Supplied material Start Marker
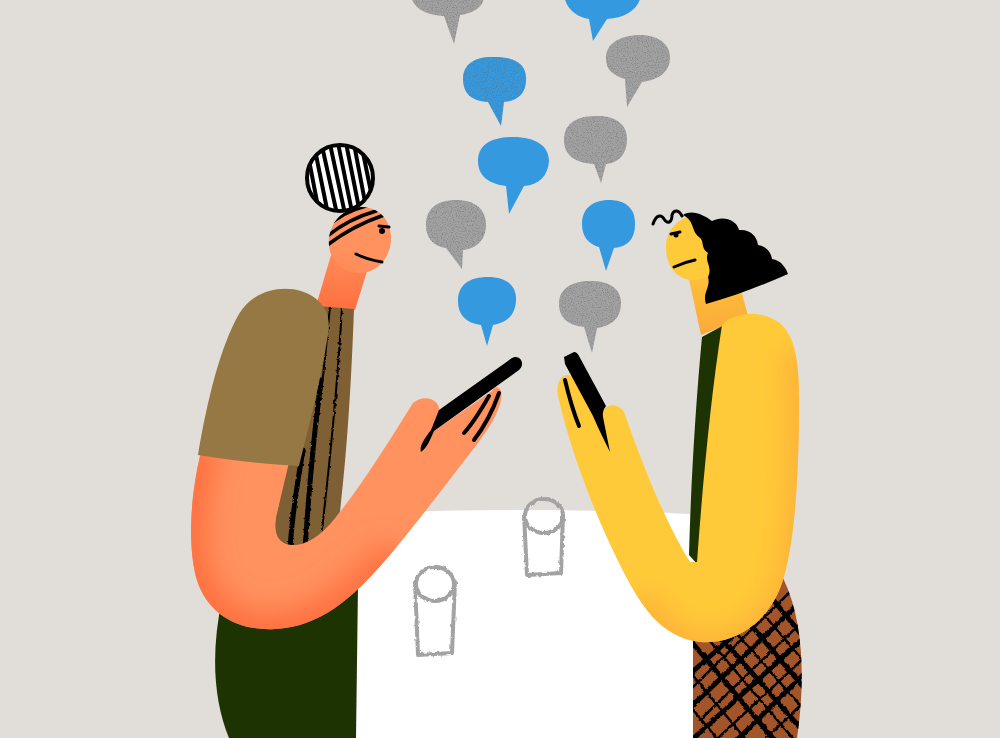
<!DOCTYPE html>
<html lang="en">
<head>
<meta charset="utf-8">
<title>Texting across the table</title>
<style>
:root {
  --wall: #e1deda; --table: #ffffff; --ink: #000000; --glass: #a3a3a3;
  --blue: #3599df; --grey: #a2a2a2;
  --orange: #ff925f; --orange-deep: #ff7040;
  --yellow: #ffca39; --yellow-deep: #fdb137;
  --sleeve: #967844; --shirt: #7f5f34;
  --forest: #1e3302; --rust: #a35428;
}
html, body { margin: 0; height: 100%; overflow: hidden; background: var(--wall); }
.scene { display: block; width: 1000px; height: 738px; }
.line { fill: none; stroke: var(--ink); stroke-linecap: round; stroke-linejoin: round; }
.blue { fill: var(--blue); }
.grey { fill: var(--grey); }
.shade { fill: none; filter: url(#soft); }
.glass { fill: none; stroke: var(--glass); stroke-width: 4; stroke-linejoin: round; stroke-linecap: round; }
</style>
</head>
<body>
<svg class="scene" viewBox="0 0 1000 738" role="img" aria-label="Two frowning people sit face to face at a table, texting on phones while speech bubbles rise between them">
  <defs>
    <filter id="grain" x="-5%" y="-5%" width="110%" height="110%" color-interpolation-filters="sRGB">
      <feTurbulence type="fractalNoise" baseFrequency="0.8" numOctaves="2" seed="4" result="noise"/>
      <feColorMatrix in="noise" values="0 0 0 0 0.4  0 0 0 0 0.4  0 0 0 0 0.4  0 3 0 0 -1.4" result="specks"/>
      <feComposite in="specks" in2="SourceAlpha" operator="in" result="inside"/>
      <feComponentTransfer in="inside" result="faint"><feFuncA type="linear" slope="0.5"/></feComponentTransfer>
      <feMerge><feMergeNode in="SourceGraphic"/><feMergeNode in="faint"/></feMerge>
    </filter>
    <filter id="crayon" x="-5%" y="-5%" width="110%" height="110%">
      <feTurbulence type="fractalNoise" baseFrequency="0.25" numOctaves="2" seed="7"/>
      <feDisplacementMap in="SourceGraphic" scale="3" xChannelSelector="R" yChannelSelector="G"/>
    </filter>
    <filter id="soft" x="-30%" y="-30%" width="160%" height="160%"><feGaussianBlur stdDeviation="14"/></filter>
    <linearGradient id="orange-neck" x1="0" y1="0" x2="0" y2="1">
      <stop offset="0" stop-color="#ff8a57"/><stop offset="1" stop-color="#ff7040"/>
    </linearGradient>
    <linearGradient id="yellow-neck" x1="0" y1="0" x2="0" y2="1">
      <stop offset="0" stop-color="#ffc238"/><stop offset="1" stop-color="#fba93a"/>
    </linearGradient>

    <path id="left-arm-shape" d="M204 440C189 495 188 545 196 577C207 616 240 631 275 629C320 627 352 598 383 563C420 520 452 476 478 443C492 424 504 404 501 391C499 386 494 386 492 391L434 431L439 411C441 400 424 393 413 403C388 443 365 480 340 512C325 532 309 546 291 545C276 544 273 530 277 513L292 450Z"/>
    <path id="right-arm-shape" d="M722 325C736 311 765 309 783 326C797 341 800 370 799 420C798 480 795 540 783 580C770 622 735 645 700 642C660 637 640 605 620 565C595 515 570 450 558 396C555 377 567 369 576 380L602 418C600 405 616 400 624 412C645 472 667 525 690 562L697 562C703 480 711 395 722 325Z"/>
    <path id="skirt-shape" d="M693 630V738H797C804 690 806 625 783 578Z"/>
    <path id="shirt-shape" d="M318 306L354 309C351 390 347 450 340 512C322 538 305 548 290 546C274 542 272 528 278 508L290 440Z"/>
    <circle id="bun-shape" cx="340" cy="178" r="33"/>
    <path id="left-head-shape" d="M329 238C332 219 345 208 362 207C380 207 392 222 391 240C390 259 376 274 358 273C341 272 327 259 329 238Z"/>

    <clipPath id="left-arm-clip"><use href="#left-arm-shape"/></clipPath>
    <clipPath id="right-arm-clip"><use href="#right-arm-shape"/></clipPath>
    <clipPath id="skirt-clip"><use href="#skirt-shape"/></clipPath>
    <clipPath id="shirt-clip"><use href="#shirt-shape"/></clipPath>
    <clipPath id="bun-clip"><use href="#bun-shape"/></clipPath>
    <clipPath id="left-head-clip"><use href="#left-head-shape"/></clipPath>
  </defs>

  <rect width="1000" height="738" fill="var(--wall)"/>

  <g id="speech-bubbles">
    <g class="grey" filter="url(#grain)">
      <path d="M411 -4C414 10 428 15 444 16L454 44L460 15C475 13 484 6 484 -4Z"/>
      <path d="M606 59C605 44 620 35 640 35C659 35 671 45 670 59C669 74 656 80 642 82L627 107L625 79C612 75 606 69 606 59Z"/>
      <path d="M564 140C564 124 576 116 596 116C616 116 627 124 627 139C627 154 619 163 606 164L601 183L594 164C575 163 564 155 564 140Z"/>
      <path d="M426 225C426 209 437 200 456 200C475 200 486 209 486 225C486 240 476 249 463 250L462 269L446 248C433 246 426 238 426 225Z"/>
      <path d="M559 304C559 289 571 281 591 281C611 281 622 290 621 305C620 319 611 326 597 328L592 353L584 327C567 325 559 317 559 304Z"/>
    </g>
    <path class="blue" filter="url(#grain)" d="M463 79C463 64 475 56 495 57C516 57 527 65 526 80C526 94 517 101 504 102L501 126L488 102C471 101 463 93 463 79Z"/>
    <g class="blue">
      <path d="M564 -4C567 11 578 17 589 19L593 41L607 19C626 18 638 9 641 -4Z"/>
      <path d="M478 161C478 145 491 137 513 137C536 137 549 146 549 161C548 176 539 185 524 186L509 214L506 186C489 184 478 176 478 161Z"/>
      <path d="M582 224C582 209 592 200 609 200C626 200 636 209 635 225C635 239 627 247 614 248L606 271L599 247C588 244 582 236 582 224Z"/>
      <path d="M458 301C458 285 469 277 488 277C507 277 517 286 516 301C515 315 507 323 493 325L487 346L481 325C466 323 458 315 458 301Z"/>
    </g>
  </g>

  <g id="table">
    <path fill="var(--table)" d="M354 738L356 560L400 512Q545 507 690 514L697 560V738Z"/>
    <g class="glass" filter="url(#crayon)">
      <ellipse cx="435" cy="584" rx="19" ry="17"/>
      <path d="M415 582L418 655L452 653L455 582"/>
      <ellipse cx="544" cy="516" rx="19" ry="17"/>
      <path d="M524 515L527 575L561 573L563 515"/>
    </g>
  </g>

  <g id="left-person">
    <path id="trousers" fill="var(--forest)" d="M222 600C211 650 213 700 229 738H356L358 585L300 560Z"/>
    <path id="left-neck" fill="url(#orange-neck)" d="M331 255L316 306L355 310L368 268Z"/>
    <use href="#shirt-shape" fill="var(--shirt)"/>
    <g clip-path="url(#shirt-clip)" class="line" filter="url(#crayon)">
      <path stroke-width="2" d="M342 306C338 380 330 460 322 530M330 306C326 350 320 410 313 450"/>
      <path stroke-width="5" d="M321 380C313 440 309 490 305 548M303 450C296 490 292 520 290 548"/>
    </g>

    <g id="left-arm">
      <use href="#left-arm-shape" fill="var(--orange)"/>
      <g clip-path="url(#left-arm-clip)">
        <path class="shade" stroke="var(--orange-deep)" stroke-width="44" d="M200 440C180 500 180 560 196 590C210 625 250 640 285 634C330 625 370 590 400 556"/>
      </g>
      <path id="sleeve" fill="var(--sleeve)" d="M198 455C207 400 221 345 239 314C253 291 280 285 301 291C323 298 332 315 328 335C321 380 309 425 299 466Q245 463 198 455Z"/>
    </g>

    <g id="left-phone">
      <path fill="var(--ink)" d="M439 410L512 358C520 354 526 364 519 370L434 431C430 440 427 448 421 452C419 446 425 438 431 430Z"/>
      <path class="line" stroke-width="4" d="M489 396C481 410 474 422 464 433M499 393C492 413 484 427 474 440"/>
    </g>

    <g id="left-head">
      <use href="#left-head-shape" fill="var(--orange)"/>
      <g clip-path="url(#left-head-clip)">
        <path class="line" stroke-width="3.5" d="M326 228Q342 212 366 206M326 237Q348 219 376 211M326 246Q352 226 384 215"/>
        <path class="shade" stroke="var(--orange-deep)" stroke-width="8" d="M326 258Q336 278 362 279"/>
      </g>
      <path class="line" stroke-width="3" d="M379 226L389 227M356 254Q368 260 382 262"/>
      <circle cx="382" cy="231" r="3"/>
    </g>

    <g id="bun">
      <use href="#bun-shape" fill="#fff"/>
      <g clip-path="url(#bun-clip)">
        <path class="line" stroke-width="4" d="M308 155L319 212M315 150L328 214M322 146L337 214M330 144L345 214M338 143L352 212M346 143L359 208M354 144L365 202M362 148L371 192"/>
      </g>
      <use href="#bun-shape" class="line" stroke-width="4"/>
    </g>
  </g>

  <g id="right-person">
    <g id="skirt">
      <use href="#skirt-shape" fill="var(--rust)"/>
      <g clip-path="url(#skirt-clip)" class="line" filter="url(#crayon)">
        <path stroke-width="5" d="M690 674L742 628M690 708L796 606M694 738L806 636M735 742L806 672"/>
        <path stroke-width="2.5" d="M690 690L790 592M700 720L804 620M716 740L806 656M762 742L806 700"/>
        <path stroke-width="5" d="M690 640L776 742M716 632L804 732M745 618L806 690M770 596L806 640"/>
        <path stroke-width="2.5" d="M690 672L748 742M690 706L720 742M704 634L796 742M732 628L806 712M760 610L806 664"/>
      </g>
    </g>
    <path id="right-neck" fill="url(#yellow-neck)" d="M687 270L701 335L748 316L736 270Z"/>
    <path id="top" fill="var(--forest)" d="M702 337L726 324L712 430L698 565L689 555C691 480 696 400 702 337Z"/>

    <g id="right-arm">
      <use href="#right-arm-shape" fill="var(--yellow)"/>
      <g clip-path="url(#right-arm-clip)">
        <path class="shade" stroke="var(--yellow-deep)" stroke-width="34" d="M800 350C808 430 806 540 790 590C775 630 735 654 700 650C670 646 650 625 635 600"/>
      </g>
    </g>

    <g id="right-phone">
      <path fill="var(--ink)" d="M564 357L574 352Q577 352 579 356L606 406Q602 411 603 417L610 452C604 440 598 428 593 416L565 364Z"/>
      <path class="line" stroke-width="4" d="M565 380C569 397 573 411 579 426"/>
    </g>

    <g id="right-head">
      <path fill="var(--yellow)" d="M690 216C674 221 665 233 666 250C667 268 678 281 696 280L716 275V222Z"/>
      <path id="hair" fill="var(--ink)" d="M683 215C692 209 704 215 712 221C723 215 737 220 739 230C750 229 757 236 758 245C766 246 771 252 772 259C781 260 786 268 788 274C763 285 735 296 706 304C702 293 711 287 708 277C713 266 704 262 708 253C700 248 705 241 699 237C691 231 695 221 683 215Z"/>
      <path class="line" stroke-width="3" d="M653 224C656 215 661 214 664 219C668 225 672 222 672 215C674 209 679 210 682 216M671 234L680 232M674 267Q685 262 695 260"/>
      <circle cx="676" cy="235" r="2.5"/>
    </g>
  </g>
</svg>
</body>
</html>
Supplied material End Marker
Supplied material Start Marker
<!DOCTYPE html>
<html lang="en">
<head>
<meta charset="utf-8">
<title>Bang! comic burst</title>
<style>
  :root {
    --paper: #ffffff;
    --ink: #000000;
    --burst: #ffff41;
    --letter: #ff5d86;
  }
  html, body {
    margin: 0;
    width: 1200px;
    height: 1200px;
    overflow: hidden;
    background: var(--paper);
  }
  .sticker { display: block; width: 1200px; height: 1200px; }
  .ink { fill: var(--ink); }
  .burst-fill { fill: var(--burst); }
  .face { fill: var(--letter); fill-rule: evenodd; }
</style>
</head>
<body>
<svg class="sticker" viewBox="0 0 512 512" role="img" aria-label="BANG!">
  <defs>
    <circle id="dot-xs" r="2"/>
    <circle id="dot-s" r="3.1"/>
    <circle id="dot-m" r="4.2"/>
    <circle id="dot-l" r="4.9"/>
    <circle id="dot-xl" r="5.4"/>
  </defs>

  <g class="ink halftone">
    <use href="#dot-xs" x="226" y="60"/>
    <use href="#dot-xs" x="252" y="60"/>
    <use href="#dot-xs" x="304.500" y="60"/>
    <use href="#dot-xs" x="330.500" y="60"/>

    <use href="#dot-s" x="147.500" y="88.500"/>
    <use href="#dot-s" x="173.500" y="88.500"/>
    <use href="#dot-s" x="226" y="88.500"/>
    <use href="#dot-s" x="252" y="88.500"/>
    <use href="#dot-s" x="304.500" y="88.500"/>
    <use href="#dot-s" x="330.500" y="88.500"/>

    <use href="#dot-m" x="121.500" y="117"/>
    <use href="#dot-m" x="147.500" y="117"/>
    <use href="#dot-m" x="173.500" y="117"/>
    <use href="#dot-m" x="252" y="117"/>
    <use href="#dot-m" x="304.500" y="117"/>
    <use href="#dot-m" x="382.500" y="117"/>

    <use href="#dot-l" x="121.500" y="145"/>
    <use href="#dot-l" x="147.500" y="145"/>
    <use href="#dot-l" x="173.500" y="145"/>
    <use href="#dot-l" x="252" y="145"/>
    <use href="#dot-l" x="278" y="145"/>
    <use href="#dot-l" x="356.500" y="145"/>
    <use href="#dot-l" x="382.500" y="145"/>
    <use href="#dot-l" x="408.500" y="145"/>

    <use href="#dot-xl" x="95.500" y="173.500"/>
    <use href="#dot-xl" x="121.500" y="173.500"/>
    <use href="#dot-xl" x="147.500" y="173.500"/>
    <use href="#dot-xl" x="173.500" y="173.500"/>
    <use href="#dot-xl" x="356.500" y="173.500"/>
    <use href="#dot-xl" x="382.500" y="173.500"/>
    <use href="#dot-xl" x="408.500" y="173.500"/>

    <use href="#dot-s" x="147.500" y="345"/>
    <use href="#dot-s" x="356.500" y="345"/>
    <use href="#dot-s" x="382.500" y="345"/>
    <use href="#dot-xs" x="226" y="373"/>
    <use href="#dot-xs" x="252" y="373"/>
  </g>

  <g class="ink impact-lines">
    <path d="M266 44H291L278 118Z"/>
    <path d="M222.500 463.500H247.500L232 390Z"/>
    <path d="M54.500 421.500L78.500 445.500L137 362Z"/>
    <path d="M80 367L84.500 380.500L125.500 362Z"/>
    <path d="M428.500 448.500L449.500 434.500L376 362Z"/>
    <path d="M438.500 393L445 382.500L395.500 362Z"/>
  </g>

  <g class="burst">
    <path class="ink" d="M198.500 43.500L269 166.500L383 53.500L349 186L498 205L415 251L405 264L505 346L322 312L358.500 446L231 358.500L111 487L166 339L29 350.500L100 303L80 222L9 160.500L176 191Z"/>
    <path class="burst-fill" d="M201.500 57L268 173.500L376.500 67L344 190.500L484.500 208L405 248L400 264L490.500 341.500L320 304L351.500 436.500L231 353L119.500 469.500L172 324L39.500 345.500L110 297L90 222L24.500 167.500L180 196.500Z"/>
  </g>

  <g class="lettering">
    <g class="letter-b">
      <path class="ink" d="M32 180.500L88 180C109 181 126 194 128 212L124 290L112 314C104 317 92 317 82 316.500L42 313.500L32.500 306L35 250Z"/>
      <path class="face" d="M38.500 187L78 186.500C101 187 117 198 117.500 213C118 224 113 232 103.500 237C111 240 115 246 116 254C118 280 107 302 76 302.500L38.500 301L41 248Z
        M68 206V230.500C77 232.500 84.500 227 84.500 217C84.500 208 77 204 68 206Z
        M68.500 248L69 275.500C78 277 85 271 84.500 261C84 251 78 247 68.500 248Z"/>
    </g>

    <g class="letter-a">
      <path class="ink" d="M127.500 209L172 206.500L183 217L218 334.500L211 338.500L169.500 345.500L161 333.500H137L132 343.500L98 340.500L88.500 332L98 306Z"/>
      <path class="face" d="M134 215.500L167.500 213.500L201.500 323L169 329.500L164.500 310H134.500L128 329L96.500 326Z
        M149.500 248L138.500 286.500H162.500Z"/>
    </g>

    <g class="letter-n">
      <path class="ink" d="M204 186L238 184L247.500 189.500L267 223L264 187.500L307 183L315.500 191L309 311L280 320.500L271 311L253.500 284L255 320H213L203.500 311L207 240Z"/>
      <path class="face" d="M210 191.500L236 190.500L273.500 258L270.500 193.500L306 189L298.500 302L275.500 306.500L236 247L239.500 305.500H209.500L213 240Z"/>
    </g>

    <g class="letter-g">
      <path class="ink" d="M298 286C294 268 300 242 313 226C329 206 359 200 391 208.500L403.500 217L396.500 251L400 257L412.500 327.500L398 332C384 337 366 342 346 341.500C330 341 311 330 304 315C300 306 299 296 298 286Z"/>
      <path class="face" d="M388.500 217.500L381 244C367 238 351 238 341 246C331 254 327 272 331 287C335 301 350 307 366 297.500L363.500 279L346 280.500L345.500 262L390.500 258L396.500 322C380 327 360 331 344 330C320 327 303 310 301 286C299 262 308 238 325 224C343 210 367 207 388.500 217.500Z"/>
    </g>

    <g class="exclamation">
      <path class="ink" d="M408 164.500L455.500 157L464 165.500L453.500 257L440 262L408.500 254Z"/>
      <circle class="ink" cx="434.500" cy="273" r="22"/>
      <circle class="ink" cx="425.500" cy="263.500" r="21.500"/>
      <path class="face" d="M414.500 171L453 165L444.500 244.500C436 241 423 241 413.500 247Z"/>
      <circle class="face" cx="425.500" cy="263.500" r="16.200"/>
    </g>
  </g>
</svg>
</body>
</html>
Supplied material End Marker
Your instructions: Every line in the records above that has "filter" counts once. Give the total and nothing else.

Task response: 11